In the morning, Mönlam participants arrived to find the Pavilion transformed. The central aisle had become a beautifully elaborate carpet of flowers, leading up to a giant golden bowl overflowing with piled fruits. Precious seats for the Sixteen Arhats were laid out on the main stage, where a black pagoda shrine occupied the centre ground.

More transformation was in store. In the Read the rest of this article

Offerings to the Sangha: the Alms Procession and the 16 Arhats

2016.02.21
21 February, 2016 -Monlam Pavillion, Bodhgaya
The tradition of almsgiving dates back to the beginnings of Buddhism, 2500 years ago. At that time monks and nuns were not allowed to keep or prepare food and were therefore completely dependent on whatever they were offered to eat by the local community.

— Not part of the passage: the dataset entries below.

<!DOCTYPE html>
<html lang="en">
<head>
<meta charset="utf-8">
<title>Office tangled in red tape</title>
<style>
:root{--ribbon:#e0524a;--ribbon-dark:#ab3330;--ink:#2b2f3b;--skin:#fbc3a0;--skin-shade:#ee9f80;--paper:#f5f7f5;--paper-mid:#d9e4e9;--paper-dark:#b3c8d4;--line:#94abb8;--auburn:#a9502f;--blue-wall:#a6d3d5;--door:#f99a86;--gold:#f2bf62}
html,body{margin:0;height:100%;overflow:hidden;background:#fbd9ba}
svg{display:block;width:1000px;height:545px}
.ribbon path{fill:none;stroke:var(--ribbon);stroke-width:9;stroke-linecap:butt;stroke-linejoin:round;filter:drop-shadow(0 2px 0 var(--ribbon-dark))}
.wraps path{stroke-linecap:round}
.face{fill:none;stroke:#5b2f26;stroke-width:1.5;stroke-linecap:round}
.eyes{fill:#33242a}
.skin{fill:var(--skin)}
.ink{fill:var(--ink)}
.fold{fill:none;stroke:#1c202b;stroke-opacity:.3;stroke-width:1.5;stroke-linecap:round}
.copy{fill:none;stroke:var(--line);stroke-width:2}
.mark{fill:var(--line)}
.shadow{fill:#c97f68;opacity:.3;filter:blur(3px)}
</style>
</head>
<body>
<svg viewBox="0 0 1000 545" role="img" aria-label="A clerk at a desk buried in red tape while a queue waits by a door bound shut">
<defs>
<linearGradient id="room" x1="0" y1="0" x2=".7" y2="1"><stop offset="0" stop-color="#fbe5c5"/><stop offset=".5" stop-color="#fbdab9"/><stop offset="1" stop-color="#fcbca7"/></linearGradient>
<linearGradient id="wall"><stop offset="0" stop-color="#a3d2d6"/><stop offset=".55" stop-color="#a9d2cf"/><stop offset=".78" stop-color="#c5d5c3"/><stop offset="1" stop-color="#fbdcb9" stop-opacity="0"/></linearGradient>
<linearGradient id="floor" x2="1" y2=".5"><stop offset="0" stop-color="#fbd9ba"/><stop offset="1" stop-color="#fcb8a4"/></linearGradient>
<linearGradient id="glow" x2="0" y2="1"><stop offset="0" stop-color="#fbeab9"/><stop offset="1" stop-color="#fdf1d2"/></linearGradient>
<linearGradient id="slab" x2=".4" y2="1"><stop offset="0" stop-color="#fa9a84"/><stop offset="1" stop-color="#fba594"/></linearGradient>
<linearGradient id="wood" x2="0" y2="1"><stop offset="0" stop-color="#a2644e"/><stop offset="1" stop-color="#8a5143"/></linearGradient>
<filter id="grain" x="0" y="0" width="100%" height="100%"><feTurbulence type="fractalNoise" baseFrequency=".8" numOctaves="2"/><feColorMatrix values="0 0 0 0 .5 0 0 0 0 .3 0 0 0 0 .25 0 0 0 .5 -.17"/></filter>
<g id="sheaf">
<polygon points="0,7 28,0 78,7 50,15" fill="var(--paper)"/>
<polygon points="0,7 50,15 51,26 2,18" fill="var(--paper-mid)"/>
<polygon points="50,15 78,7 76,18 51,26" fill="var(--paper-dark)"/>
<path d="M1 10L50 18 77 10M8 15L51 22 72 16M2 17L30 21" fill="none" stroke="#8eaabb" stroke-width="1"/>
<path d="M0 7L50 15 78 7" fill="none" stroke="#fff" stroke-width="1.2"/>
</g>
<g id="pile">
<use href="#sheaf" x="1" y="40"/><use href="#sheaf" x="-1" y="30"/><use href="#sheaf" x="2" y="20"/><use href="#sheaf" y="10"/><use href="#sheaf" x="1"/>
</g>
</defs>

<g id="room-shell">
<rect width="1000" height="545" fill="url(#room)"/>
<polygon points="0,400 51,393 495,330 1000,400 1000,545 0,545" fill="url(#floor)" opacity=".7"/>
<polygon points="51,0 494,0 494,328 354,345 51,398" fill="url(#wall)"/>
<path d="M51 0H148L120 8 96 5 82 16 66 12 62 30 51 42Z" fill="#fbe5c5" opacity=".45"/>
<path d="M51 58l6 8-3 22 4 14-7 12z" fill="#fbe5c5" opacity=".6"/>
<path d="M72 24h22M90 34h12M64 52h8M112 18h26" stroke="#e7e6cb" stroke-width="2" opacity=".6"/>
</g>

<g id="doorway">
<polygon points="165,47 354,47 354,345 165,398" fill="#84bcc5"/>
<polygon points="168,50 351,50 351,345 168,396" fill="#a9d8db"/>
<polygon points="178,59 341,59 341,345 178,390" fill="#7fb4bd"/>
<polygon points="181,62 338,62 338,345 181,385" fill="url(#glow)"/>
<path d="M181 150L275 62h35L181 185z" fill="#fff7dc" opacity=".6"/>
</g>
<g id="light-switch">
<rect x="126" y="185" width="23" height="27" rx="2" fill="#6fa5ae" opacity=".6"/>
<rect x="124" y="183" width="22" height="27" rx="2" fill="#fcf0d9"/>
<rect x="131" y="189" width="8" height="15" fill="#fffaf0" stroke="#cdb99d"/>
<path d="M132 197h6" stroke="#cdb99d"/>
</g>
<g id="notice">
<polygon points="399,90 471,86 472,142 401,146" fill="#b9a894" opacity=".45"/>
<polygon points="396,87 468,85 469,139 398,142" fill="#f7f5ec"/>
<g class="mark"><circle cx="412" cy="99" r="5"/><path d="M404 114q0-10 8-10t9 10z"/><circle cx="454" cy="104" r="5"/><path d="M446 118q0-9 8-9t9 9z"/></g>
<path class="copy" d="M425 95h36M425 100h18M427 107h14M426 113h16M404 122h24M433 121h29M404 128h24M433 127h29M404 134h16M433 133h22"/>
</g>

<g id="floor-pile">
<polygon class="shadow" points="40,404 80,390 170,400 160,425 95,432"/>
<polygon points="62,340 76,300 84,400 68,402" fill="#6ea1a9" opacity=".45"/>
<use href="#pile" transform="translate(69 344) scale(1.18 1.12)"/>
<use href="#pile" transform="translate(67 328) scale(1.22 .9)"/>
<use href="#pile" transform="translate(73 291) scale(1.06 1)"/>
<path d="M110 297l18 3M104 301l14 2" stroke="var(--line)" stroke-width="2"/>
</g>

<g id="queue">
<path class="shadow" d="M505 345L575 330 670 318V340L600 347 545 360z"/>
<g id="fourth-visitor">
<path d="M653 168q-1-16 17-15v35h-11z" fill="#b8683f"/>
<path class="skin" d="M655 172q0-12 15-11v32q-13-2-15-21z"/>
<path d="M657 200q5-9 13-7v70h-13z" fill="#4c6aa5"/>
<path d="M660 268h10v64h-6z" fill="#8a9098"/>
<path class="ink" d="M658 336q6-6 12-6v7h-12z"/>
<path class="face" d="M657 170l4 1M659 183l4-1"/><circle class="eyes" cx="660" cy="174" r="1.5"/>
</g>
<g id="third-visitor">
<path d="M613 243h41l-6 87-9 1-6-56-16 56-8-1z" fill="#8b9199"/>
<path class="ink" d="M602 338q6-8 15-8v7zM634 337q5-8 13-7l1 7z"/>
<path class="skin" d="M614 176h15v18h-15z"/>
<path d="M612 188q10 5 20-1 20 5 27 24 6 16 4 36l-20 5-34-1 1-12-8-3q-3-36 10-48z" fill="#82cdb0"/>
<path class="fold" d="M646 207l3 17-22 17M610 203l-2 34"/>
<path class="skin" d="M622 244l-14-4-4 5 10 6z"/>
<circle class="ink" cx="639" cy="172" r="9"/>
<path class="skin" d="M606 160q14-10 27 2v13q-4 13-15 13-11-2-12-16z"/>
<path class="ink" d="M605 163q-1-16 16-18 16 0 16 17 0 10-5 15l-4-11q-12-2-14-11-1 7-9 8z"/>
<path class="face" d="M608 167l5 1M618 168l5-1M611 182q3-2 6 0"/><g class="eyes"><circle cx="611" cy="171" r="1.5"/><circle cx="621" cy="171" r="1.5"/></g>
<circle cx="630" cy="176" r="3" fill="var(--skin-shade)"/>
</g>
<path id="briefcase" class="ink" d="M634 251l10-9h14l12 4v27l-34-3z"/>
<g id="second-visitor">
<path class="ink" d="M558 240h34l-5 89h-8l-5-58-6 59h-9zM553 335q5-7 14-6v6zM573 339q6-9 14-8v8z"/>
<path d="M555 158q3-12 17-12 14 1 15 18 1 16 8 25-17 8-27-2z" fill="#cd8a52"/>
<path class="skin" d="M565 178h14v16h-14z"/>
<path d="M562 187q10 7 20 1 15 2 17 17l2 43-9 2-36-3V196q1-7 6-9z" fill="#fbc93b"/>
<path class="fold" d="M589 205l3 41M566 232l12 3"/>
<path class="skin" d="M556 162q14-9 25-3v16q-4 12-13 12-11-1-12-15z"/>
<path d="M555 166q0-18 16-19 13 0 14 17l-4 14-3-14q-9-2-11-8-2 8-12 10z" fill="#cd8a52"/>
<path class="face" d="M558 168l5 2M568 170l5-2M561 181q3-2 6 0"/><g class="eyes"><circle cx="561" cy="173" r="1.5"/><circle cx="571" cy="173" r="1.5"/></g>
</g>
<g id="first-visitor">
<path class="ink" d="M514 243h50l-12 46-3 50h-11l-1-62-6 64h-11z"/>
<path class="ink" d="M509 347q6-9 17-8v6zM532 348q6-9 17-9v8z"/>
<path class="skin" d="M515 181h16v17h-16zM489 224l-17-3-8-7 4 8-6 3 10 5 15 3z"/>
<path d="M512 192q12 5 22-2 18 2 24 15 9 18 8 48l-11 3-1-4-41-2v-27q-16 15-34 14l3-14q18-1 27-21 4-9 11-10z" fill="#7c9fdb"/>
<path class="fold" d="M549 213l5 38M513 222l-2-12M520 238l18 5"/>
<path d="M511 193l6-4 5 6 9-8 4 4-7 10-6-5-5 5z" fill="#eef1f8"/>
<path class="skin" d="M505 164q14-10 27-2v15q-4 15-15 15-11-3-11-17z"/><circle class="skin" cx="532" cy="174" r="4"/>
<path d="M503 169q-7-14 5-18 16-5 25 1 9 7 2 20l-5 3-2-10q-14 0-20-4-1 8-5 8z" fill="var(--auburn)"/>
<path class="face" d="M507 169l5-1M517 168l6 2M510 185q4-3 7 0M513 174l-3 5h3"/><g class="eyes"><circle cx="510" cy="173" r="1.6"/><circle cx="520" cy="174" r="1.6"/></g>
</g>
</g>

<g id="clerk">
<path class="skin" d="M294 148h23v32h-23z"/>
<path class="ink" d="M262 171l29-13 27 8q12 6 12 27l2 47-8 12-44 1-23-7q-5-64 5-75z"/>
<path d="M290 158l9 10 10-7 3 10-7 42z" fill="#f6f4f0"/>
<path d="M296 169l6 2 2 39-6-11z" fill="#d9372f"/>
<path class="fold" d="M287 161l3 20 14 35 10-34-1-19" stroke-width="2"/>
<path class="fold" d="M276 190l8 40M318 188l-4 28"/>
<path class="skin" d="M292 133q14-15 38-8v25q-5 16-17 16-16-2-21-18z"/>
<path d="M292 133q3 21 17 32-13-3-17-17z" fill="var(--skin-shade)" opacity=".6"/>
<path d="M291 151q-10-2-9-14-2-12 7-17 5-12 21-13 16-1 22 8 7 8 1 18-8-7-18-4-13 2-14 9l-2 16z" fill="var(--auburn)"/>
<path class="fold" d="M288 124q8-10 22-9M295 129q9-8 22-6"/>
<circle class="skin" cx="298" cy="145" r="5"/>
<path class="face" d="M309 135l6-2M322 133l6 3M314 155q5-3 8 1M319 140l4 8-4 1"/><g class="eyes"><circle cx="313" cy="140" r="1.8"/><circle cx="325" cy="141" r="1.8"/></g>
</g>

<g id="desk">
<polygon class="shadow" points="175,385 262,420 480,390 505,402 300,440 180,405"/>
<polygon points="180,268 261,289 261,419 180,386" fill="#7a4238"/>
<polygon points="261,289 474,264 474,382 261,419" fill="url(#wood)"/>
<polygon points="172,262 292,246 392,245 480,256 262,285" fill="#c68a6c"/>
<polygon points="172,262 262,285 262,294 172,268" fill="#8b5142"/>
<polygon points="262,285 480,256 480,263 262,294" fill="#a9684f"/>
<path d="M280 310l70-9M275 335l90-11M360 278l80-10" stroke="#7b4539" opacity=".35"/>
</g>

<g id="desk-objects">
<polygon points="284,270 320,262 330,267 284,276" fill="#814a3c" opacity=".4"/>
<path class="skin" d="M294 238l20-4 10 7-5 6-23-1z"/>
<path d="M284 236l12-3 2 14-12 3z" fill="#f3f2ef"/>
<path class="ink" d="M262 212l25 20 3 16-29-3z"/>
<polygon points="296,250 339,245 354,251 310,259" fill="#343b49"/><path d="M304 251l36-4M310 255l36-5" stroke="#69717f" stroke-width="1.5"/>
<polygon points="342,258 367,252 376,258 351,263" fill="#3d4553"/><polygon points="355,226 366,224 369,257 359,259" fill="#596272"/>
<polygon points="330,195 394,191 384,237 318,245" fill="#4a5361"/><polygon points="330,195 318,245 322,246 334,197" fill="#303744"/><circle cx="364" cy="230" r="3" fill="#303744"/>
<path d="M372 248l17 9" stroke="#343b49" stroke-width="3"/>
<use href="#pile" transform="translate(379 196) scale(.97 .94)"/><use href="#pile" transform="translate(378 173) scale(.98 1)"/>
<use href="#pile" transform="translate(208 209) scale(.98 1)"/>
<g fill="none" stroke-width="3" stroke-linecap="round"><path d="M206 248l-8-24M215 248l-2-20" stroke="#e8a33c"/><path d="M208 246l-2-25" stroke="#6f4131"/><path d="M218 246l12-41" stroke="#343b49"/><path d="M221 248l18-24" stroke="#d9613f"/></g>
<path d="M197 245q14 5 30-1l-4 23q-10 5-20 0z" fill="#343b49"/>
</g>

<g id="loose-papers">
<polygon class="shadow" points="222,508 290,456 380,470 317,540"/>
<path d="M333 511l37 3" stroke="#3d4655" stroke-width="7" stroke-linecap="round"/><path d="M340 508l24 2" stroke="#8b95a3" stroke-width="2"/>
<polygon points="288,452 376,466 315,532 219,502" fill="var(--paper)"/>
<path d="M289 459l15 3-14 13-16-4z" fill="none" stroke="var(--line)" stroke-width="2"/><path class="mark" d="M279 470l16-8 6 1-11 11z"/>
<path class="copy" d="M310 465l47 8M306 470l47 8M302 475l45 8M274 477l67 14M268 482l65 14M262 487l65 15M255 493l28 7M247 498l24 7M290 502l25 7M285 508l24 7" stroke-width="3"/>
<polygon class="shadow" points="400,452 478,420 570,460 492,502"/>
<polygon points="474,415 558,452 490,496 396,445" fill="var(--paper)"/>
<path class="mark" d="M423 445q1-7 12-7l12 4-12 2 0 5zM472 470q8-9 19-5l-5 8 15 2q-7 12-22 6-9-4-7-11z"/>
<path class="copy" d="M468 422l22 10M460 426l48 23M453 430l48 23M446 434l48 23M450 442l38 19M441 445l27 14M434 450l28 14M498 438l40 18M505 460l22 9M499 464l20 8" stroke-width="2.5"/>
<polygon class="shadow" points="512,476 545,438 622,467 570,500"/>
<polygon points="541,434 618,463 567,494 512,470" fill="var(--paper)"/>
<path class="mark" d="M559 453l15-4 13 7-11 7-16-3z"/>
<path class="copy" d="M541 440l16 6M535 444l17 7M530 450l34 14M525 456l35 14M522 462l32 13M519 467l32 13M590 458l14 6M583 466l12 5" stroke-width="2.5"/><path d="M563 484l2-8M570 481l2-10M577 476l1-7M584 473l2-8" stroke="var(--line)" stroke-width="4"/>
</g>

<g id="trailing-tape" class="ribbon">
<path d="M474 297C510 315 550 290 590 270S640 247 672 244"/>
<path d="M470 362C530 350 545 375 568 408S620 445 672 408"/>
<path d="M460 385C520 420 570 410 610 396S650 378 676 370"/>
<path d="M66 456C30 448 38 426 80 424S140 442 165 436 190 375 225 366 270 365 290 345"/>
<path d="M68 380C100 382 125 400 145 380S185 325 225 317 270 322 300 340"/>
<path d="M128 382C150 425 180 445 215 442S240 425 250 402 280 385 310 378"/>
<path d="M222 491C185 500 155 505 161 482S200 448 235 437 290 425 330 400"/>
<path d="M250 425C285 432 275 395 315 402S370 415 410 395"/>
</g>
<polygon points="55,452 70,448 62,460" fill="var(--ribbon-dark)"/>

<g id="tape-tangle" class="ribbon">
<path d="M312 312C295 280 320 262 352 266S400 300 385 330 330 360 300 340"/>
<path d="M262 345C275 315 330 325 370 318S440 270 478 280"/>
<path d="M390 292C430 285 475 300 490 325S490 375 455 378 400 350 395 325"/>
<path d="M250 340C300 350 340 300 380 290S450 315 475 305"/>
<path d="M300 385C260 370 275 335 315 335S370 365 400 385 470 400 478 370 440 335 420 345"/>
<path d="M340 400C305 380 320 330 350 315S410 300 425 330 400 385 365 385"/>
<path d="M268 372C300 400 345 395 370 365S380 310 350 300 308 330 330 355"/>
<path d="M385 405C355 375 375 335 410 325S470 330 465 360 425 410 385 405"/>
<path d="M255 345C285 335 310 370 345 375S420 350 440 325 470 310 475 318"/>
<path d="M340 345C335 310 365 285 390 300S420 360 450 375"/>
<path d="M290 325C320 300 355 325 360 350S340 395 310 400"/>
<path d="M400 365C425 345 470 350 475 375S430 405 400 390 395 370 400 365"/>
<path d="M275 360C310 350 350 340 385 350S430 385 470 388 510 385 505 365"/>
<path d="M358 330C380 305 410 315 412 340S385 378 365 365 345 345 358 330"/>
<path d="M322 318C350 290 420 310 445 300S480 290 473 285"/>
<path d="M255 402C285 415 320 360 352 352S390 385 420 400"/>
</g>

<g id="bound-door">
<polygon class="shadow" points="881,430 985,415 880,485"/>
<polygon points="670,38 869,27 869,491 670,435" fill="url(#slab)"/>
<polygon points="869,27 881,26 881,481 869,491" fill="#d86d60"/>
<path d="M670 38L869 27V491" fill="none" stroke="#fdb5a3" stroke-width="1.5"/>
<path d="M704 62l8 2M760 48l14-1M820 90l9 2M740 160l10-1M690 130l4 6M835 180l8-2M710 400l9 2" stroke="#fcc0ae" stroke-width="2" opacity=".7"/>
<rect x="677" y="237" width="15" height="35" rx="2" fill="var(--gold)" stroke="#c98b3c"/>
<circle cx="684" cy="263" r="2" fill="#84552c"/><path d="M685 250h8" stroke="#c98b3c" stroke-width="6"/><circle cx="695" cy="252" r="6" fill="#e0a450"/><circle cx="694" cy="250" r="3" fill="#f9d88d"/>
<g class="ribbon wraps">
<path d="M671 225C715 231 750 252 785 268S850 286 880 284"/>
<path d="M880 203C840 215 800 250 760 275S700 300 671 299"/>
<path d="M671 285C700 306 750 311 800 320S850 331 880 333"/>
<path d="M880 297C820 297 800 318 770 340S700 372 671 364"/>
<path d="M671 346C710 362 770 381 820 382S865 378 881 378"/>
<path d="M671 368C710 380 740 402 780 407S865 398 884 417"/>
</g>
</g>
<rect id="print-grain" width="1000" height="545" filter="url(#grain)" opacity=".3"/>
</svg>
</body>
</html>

Each morning they would go from door to door and collect food. By offering food to the Sangha, laypeople not only showed their respect to the spiritual values that the Sangha symbolized, but were able to accumulate merit both by the action of generosity towards the Sangha and also by sharing in the merit which the monks and nuns generated through their spiritual practice.

In some Buddhist countries, the custom of the alms round has survived to this day, but in Tibet, because monasteries were supported by the local communities, it was no longer Read the rest of this article

The Gyalwang Karmapa Discusses the Power of Remorse for Purification

2016.01.30
January 30th, 2016 –Tergar Monastery, Bodhgaya, Bihar, India
The Sutra Teaching the Four Qualities speaks of the Four Powers in the following way:

    Maitreya! If bodhisattva mahasattvas have found these four things they will overcome evils that have been committed and established. What are these four? They are (1) the power of the thorough application of total remorse, (2) the power of thoroughly applying the remedy, (3) the power of renouncing harmful acts, and (4) the power of the support.

Today, His Holiness the Karmapa continued the teachings from yesterday’s topic on confessing one’s misdeeds, specifically focusing on two of the Four Powers. Reading through the transmission of Gampopa’s Ornament of Precious Liberation, which today covered the first power of remorse and its three divisions, the Karmapa took up the question Read the rest of this article

The Gyalwang Karmapa Begins His Winter Activity in Bodhgaya

2016.01.01
January 1, 2016 – Bodhgaya,Bihar.
His Holiness left Tergar Monastery in the early morning to begin the western New Year by offering his homage at the Mahabodhi Temple, marking the place where the Buddha attained full awakening. The Gyalwang Karmapa was welcomed to the sacred site by Mr. N.T. Dorje, Secretary of the Bodhgaya Temple Management Committee, and the Head Monk-in-Charge the Venerable Bande.

The Gyalwang Karmapa passed under the first gate, covered in beautiful flowers, and descended the long steps on the path to the main temple. Along both sides stood disciples holding white offering scarves and colorful blossoms to brighten his passage and receive his blessing. Once inside the shrine, His Holiness offered to the radiant Buddha statue, golden robes along with heaping bowls of fruit and generous arrangements of flowers. After Read the rest of this article